**TASK BRIEF:**
The answer is a stretch of the material below, returned exactly: the line containing "350 300 374", the line containing "306Q246 302 274", and all lines between.

★ ★ ★

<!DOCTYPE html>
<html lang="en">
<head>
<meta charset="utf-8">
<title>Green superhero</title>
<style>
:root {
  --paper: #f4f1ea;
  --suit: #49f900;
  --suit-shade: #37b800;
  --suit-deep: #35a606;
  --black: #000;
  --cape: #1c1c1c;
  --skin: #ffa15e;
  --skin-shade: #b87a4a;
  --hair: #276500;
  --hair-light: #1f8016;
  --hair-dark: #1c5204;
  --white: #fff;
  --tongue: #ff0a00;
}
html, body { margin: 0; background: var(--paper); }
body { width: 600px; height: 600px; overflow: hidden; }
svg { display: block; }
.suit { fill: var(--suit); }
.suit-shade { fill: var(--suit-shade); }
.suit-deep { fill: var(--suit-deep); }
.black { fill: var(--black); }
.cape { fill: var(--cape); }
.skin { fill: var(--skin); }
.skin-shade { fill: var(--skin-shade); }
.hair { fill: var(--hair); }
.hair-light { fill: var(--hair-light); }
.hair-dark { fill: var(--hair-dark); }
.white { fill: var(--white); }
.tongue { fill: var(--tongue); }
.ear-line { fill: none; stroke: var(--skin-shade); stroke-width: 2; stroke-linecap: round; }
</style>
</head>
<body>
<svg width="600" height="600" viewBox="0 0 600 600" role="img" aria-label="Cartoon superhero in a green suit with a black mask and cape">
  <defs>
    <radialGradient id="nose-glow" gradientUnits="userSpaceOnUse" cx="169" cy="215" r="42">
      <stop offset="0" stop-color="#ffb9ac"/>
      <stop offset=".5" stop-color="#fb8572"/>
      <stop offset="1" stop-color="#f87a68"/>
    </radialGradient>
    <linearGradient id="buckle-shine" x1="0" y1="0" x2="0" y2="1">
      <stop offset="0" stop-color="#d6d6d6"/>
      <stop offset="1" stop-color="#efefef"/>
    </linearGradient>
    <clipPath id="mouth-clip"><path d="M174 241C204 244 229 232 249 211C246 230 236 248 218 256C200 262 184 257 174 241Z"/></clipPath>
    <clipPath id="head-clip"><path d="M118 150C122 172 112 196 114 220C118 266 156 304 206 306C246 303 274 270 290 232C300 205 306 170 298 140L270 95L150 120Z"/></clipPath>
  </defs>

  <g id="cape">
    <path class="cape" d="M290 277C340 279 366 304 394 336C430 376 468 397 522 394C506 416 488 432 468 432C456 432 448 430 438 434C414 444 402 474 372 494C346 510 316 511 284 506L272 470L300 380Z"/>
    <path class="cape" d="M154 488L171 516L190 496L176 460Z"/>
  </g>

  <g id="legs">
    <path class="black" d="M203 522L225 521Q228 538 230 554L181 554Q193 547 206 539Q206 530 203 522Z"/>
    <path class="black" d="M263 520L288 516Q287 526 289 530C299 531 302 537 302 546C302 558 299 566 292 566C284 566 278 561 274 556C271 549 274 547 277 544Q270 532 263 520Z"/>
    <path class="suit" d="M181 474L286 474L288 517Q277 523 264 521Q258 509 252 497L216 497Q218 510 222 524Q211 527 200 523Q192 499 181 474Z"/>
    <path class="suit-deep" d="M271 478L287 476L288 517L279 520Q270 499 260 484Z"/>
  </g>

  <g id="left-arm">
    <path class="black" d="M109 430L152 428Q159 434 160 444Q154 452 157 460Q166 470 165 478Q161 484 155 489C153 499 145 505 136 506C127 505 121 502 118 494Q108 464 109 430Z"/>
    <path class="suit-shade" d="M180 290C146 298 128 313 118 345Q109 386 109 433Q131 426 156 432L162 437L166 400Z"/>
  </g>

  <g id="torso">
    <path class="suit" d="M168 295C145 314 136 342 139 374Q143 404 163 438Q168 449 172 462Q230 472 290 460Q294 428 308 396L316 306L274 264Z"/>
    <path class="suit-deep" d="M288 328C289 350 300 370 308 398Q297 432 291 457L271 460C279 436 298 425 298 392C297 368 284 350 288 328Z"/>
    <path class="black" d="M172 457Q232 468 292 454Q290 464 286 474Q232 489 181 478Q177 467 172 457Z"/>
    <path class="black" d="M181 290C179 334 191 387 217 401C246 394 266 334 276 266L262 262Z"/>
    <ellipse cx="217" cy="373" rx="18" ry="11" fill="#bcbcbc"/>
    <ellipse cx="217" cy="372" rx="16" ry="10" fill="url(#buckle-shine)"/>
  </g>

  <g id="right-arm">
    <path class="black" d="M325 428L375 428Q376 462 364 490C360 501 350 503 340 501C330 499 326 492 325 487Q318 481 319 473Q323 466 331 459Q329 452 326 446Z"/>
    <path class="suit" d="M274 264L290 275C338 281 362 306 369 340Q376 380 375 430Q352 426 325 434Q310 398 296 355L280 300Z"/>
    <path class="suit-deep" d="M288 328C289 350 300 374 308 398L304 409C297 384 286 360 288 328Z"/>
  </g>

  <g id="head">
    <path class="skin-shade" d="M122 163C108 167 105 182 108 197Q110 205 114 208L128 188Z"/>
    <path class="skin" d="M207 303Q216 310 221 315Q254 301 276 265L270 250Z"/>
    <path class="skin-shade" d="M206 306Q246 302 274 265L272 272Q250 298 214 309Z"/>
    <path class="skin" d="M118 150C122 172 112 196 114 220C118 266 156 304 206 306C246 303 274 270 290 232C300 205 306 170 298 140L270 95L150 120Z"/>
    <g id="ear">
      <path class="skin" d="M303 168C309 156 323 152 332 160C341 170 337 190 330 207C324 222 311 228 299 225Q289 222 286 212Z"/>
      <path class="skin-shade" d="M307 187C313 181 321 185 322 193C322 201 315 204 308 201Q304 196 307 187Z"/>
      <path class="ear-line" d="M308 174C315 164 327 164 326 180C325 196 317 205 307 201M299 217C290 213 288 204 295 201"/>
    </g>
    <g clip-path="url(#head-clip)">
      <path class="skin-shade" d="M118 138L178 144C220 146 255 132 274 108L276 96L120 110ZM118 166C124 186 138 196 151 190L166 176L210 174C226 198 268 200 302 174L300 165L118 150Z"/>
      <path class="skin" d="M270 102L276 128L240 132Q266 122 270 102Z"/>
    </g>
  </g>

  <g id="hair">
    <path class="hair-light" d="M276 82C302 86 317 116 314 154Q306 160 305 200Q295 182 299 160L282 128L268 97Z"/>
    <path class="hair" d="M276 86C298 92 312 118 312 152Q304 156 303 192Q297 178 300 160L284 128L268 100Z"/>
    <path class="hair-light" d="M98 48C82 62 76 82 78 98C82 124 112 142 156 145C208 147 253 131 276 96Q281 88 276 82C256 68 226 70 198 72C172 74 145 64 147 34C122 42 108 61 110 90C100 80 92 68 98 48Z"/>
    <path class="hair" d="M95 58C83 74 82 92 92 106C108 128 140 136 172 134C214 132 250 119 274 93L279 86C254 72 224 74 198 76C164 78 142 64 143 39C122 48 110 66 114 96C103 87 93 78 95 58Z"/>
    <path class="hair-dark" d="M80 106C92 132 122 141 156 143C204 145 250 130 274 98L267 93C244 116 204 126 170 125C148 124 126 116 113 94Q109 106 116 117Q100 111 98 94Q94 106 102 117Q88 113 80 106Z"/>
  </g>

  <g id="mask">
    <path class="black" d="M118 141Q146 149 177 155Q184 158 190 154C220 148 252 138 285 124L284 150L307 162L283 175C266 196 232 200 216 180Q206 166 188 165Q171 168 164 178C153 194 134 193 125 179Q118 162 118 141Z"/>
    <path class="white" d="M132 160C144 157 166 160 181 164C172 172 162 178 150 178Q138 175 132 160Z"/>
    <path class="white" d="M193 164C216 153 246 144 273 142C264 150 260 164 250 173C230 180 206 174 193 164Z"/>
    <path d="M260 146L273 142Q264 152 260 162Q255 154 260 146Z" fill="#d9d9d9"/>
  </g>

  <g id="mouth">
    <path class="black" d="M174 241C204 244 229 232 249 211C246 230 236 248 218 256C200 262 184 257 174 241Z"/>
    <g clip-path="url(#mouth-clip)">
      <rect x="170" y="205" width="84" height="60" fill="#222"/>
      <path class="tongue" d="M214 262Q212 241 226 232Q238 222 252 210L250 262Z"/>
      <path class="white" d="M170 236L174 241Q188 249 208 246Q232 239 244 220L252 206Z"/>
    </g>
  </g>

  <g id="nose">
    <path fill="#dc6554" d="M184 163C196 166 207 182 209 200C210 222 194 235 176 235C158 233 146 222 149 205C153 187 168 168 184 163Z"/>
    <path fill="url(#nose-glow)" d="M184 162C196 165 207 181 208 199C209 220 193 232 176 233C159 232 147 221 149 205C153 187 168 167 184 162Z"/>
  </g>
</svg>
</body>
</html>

★ ★ ★

**SOLUTION TO THE EXERCISE:**
    <path class="suit-deep" d="M288 328C289 350 300 374 308 398L304 409C297 384 286 360 288 328Z"/>
  </g>

  <g id="head">
    <path class="skin-shade" d="M122 163C108 167 105 182 108 197Q110 205 114 208L128 188Z"/>
    <path class="skin" d="M207 303Q216 310 221 315Q254 301 276 265L270 250Z"/>
    <path class="skin-shade" d="M206 306Q246 302 274 265L272 272Q250 298 214 309Z"/>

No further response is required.